Requirement:
Leaving all pictures aside, write out the records below precisely as given.

Data items:
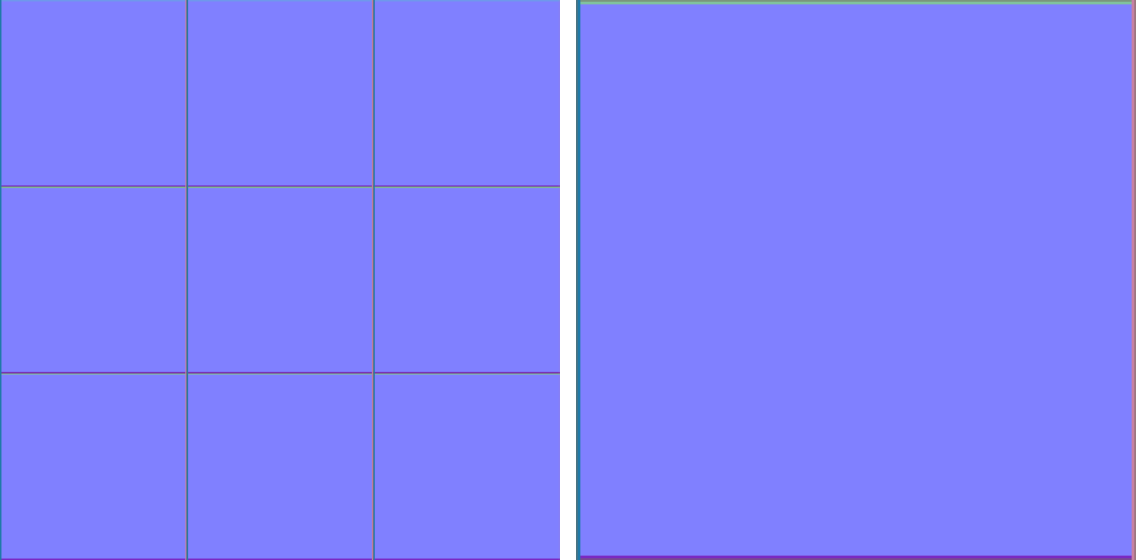
Left, the full canvas; right, a detail of the centre.
Reproduce this texture map procedurally as a WebGL 2 fragment shader.

```glsl
#version 300 es
precision highp float;
// Tangent-space normal map of a 3 by 3 grid of flat square tiles.
// Each thin joint is a pair of opposing bevels, found from the signed
// distance to the nearest grid line; inner joints also hold a dark groove.

uniform vec2 u_resolution;
out vec4 outColor;

const float TILES = 3.0;
const float BEVEL_WIDTH = 0.0026;
const vec3 FLAT_NORMAL = vec3(0.5, 0.5, 1.0);

// Bevel colours, named by the tile side they belong to
const vec3 RIGHT_BEVEL = vec3(0.78, 0.50, 0.64);
const vec3 LEFT_BEVEL = vec3(0.12, 0.48, 0.66);
const vec3 TOP_BEVEL = vec3(0.50, 0.76, 0.62);
const vec3 BOTTOM_BEVEL = vec3(0.48, 0.16, 0.76);
const vec3 OUTER_TOP = vec3(0.42, 0.62, 0.90);
const vec3 GROOVE = vec3(0.46, 0.42, 0.36);

// Smooth coverage of the interval from a to b
float band(float x, float a, float b, float blur) {
    return clamp((x - a) / blur + 0.5, 0.0, 1.0)
         * clamp((b - x) / blur + 0.5, 0.0, 1.0);
}

// Index of the nearest grid line, from 0 to TILES
float nearestLine(float x) {
    return floor(x * TILES + 0.5);
}

// One inside the canvas, zero on its border lines
float innerLine(float index) {
    return step(0.5, index) * step(index, TILES - 0.5);
}

// Lays the two bevels and the groove of one joint over a base colour
vec3 addJoint(vec3 base, float d, vec3 lowSide, vec3 highSide,
              vec2 strength, float groove, float blur) {
    float low = band(d, -BEVEL_WIDTH, 0.0, blur);
    float high = band(d, 0.0, BEVEL_WIDTH, blur);
    float core = band(d, -0.4 * BEVEL_WIDTH, 0.4 * BEVEL_WIDTH, blur);
    vec3 color = mix(base, lowSide, low * strength.x);
    color = mix(color, highSide, high * strength.y);
    return mix(color, GROOVE, core * groove);
}

void main() {
    vec2 uv = gl_FragCoord.xy / u_resolution;
    vec2 blur = 1.0 / u_resolution;
    vec2 line = vec2(nearestLine(uv.x), nearestLine(uv.y));
    vec2 d = uv - line / TILES;
    vec2 inner = vec2(innerLine(line.x), innerLine(line.y));

    // Joints differ a little in strength from one line to the next
    vec2 vary = 0.5 + 0.5 * cos(3.14159 * line);
    vec2 acrossStrength = vec2(mix(0.8, 1.0, vary.x), 1.0);
    acrossStrength.x *= mix(0.15, 1.0, inner.x);
    vec2 upStrength = vec2(mix(0.8, 1.0, vary.y), mix(1.0, 0.75, vary.y * inner.y));
    vec3 topBevel = mix(OUTER_TOP, TOP_BEVEL, inner.y);

    // Horizontal joints first, then vertical joints over them
    vec3 color = addJoint(FLAT_NORMAL, d.y, topBevel, BOTTOM_BEVEL,
                          upStrength, 0.5 * inner.y, blur.y);
    color = addJoint(color, d.x, RIGHT_BEVEL, LEFT_BEVEL,
                     acrossStrength, 0.5 * inner.x, blur.x);
    outColor = vec4(color, 1.0);
}
```
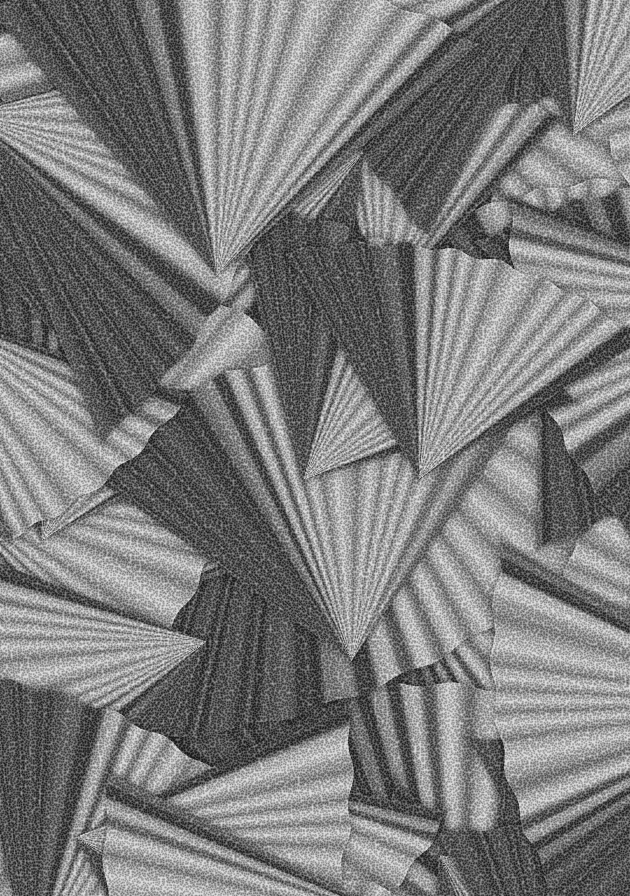
Reproduce this pattern procedurally as a Shadertoy shader.

```glsl
#define CELL 0.26
#define COLS 8
#define ROWS 10
#define STRIDE 37
#define FAN_RADIUS 0.43
#define FAN_SPAN 1.55
#define PLEATS 13.0
#define GRAIN_SCALE 270.0
#define GRAIN_AMOUNT 0.48

vec2 hash2(vec2 p) {
    vec3 q = fract(p.xyx * vec3(0.1031, 0.1030, 0.0973));
    q += dot(q, q.yzx + 33.33);
    return fract((q.xx + q.yz) * q.zy);
}

// Nearest-point cellular noise
float cellular(vec2 p) {
    vec2 id = floor(p), f = fract(p);
    float nearest = 2.0;
    for (int y = -1; y <= 1; y++)
        for (int x = -1; x <= 1; x++) {
            vec2 o = vec2(x, y);
            nearest = min(nearest, length(o + hash2(id + o + 50.0) - f));
        }
    return nearest;
}

// Pleats across a fan: u runs from the lit side (0) to the shaded side (1)
float pleatTone(float u, float radius, float span, float seed, float pixel) {
    float lit = smoothstep(-0.04, 0.16, u) * (1.0 - smoothstep(0.45, 0.86, u));
    float count = PLEATS * span / FAN_SPAN;
    float x = u * count + 0.35 * sin(u * 17.0 + seed) + seed;
    float ridge = abs(fract(x) - 0.5) * 2.0;
    float blur = min(2.0 * pixel * count / (span * max(radius, 0.001)), 1.0);

    float softness = min(mix(0.05, 0.45, lit * lit) + blur, 0.5);
    float facet = smoothstep(0.45 - softness, 0.45 + softness, ridge);
    float face = mix(0.35, 0.74, smoothstep(0.0, 0.75, lit));
    float fold = mix(0.26, 0.53, smoothstep(0.35, 1.0, lit));
    float crease = 1.0 - smoothstep(0.0, 0.14 + blur, ridge);
    float streak = 0.025 * sin(x * 19.0) * (1.0 - blur);
    return mix(fold, face, facet) + 0.17 * crease * (1.0 - blur) * pow(1.0 - lit, 3.0) + streak;
}

// Paints one fan and its contact shadow over the tone below
float paintFan(float tone, vec2 p, vec2 id, float layer, float pixel) {
    vec2 place = hash2(id + 17.0 * layer + 3.0);
    vec2 shape = hash2(id + 29.0 * layer + 71.0);
    vec2 apex = (id - 2.0 + 0.1 + 0.8 * place) * CELL;
    float size = FAN_RADIUS * mix(0.85, 1.15, shape.y) * mix(1.3, 1.0, layer);
    float span = FAN_SPAN * mix(1.5, 1.0, layer);
    vec2 d = p - apex;
    float radius = length(d);
    if (radius > size * 1.6) return tone;

    // Three families of directions, each with some jitter
    float family = floor(shape.x * 3.0);
    float heading = -0.7 + 2.094 * family + 0.8 * (fract(shape.x * 3.0) - 0.5);
    float c = cos(heading), s = sin(heading);
    float angle = atan(c * d.y - s * d.x, c * d.x + s * d.y);
    float halfSpan = 0.5 * span;
    float inner = clamp(angle, -halfSpan, halfSpan);

    // Flattened, slightly uneven rim and straight sides
    float rim = size / cos(0.65 * inner) + 0.004 * sin(inner * 31.0 + 9.0 * place.x);
    float side = radius * sin(min(abs(angle) - halfSpan, 1.57));
    float edge = max(radius - rim, side);

    float turn = family < 0.5 ? -1.0 : 1.0;
    float u = 0.5 + turn * inner / span;
    float paper = pleatTone(u, radius, span, 6.0 * place.y, pixel);
    paper += 0.06 * (1.0 - smoothstep(0.0, 0.005, -edge));
    tone *= 1.0 - 0.3 * exp(-max(edge, 0.0) / 0.006);
    return mix(tone, paper, 1.0 - smoothstep(-pixel, pixel, edge));
}

void mainImage(out vec4 fragColor, in vec2 fragCoord) {
    vec2 p = fragCoord / iResolution.x;
    float pixel = 0.7 / iResolution.x;
    float tone = 0.4;

    // Wide fans fill the ground, narrower ones overlap in shuffled order
    for (int layer = 0; layer < 2; layer++)
        for (int i = 0; i < COLS * ROWS; i++) {
            int k = (i * STRIDE) % (COLS * ROWS);
            vec2 id = vec2(k % COLS, k / COLS);
            tone = paintFan(tone, p, id, float(layer), pixel);
        }

    // Fine paper grain
    tone += GRAIN_AMOUNT * (cellular(p * GRAIN_SCALE) - 0.45);
    fragColor = vec4(vec3(clamp(tone, 0.1, 0.86)), 1.0);
}
```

Exercise answer:
Left, the full canvas; right, a detail of the centre.
Reproduce this texture map procedurally as a WebGL 2 fragment shader.

```glsl
#version 300 es
precision highp float;
// Tangent-space normal map of a 3 by 3 grid of flat square tiles.
// Each thin joint is a pair of opposing bevels, found from the signed
// distance to the nearest grid line; inner joints also hold a dark groove.

uniform vec2 u_resolution;
out vec4 outColor;

const float TILES = 3.0;
const float BEVEL_WIDTH = 0.0026;
const vec3 FLAT_NORMAL = vec3(0.5, 0.5, 1.0);

// Bevel colours, named by the tile side they belong to
const vec3 RIGHT_BEVEL = vec3(0.78, 0.50, 0.64);
const vec3 LEFT_BEVEL = vec3(0.12, 0.48, 0.66);
const vec3 TOP_BEVEL = vec3(0.50, 0.76, 0.62);
const vec3 BOTTOM_BEVEL = vec3(0.48, 0.16, 0.76);
const vec3 OUTER_TOP = vec3(0.42, 0.62, 0.90);
const vec3 GROOVE = vec3(0.46, 0.42, 0.36);

// Smooth coverage of the interval from a to b
float band(float x, float a, float b, float blur) {
    return clamp((x - a) / blur + 0.5, 0.0, 1.0)
         * clamp((b - x) / blur + 0.5, 0.0, 1.0);
}

// Index of the nearest grid line, from 0 to TILES
float nearestLine(float x) {
    return floor(x * TILES + 0.5);
}

// One inside the canvas, zero on its border lines
float innerLine(float index) {
    return step(0.5, index) * step(index, TILES - 0.5);
}

// Lays the two bevels and the groove of one joint over a base colour
vec3 addJoint(vec3 base, float d, vec3 lowSide, vec3 highSide,
              vec2 strength, float groove, float blur) {
    float low = band(d, -BEVEL_WIDTH, 0.0, blur);
    float high = band(d, 0.0, BEVEL_WIDTH, blur);
    float core = band(d, -0.4 * BEVEL_WIDTH, 0.4 * BEVEL_WIDTH, blur);
    vec3 color = mix(base, lowSide, low * strength.x);
    color = mix(color, highSide, high * strength.y);
    return mix(color, GROOVE, core * groove);
}

void main() {
    vec2 uv = gl_FragCoord.xy / u_resolution;
    vec2 blur = 1.0 / u_resolution;
    vec2 line = vec2(nearestLine(uv.x), nearestLine(uv.y));
    vec2 d = uv - line / TILES;
    vec2 inner = vec2(innerLine(line.x), innerLine(line.y));

    // Joints differ a little in strength from one line to the next
    vec2 vary = 0.5 + 0.5 * cos(3.14159 * line);
    vec2 acrossStrength = vec2(mix(0.8, 1.0, vary.x), 1.0);
    acrossStrength.x *= mix(0.15, 1.0, inner.x);
    vec2 upStrength = vec2(mix(0.8, 1.0, vary.y), mix(1.0, 0.75, vary.y * inner.y));
    vec3 topBevel = mix(OUTER_TOP, TOP_BEVEL, inner.y);

    // Horizontal joints first, then vertical joints over them
    vec3 color = addJoint(FLAT_NORMAL, d.y, topBevel, BOTTOM_BEVEL,
                          upStrength, 0.5 * inner.y, blur.y);
    color = addJoint(color, d.x, RIGHT_BEVEL, LEFT_BEVEL,
                     acrossStrength, 0.5 * inner.x, blur.x);
    outColor = vec4(color, 1.0);
}
```
Reproduce this pattern procedurally as a Shadertoy shader.

```glsl
#define CELL 0.26
#define COLS 8
#define ROWS 10
#define STRIDE 37
#define FAN_RADIUS 0.43
#define FAN_SPAN 1.55
#define PLEATS 13.0
#define GRAIN_SCALE 270.0
#define GRAIN_AMOUNT 0.48

vec2 hash2(vec2 p) {
    vec3 q = fract(p.xyx * vec3(0.1031, 0.1030, 0.0973));
    q += dot(q, q.yzx + 33.33);
    return fract((q.xx + q.yz) * q.zy);
}

// Nearest-point cellular noise
float cellular(vec2 p) {
    vec2 id = floor(p), f = fract(p);
    float nearest = 2.0;
    for (int y = -1; y <= 1; y++)
        for (int x = -1; x <= 1; x++) {
            vec2 o = vec2(x, y);
            nearest = min(nearest, length(o + hash2(id + o + 50.0) - f));
        }
    return nearest;
}

// Pleats across a fan: u runs from the lit side (0) to the shaded side (1)
float pleatTone(float u, float radius, float span, float seed, float pixel) {
    float lit = smoothstep(-0.04, 0.16, u) * (1.0 - smoothstep(0.45, 0.86, u));
    float count = PLEATS * span / FAN_SPAN;
    float x = u * count + 0.35 * sin(u * 17.0 + seed) + seed;
    float ridge = abs(fract(x) - 0.5) * 2.0;
    float blur = min(2.0 * pixel * count / (span * max(radius, 0.001)), 1.0);

    float softness = min(mix(0.05, 0.45, lit * lit) + blur, 0.5);
    float facet = smoothstep(0.45 - softness, 0.45 + softness, ridge);
    float face = mix(0.35, 0.74, smoothstep(0.0, 0.75, lit));
    float fold = mix(0.26, 0.53, smoothstep(0.35, 1.0, lit));
    float crease = 1.0 - smoothstep(0.0, 0.14 + blur, ridge);
    float streak = 0.025 * sin(x * 19.0) * (1.0 - blur);
    return mix(fold, face, facet) + 0.17 * crease * (1.0 - blur) * pow(1.0 - lit, 3.0) + streak;
}

// Paints one fan and its contact shadow over the tone below
float paintFan(float tone, vec2 p, vec2 id, float layer, float pixel) {
    vec2 place = hash2(id + 17.0 * layer + 3.0);
    vec2 shape = hash2(id + 29.0 * layer + 71.0);
    vec2 apex = (id - 2.0 + 0.1 + 0.8 * place) * CELL;
    float size = FAN_RADIUS * mix(0.85, 1.15, shape.y) * mix(1.3, 1.0, layer);
    float span = FAN_SPAN * mix(1.5, 1.0, layer);
    vec2 d = p - apex;
    float radius = length(d);
    if (radius > size * 1.6) return tone;

    // Three families of directions, each with some jitter
    float family = floor(shape.x * 3.0);
    float heading = -0.7 + 2.094 * family + 0.8 * (fract(shape.x * 3.0) - 0.5);
    float c = cos(heading), s = sin(heading);
    float angle = atan(c * d.y - s * d.x, c * d.x + s * d.y);
    float halfSpan = 0.5 * span;
    float inner = clamp(angle, -halfSpan, halfSpan);

    // Flattened, slightly uneven rim and straight sides
    float rim = size / cos(0.65 * inner) + 0.004 * sin(inner * 31.0 + 9.0 * place.x);
    float side = radius * sin(min(abs(angle) - halfSpan, 1.57));
    float edge = max(radius - rim, side);

    float turn = family < 0.5 ? -1.0 : 1.0;
    float u = 0.5 + turn * inner / span;
    float paper = pleatTone(u, radius, span, 6.0 * place.y, pixel);
    paper += 0.06 * (1.0 - smoothstep(0.0, 0.005, -edge));
    tone *= 1.0 - 0.3 * exp(-max(edge, 0.0) / 0.006);
    return mix(tone, paper, 1.0 - smoothstep(-pixel, pixel, edge));
}

void mainImage(out vec4 fragColor, in vec2 fragCoord) {
    vec2 p = fragCoord / iResolution.x;
    float pixel = 0.7 / iResolution.x;
    float tone = 0.4;

    // Wide fans fill the ground, narrower ones overlap in shuffled order
    for (int layer = 0; layer < 2; layer++)
        for (int i = 0; i < COLS * ROWS; i++) {
            int k = (i * STRIDE) % (COLS * ROWS);
            vec2 id = vec2(k % COLS, k / COLS);
            tone = paintFan(tone, p, id, float(layer), pixel);
        }

    // Fine paper grain
    tone += GRAIN_AMOUNT * (cellular(p * GRAIN_SCALE) - 0.45);
    fragColor = vec4(vec3(clamp(tone, 0.1, 0.86)), 1.0);
}
```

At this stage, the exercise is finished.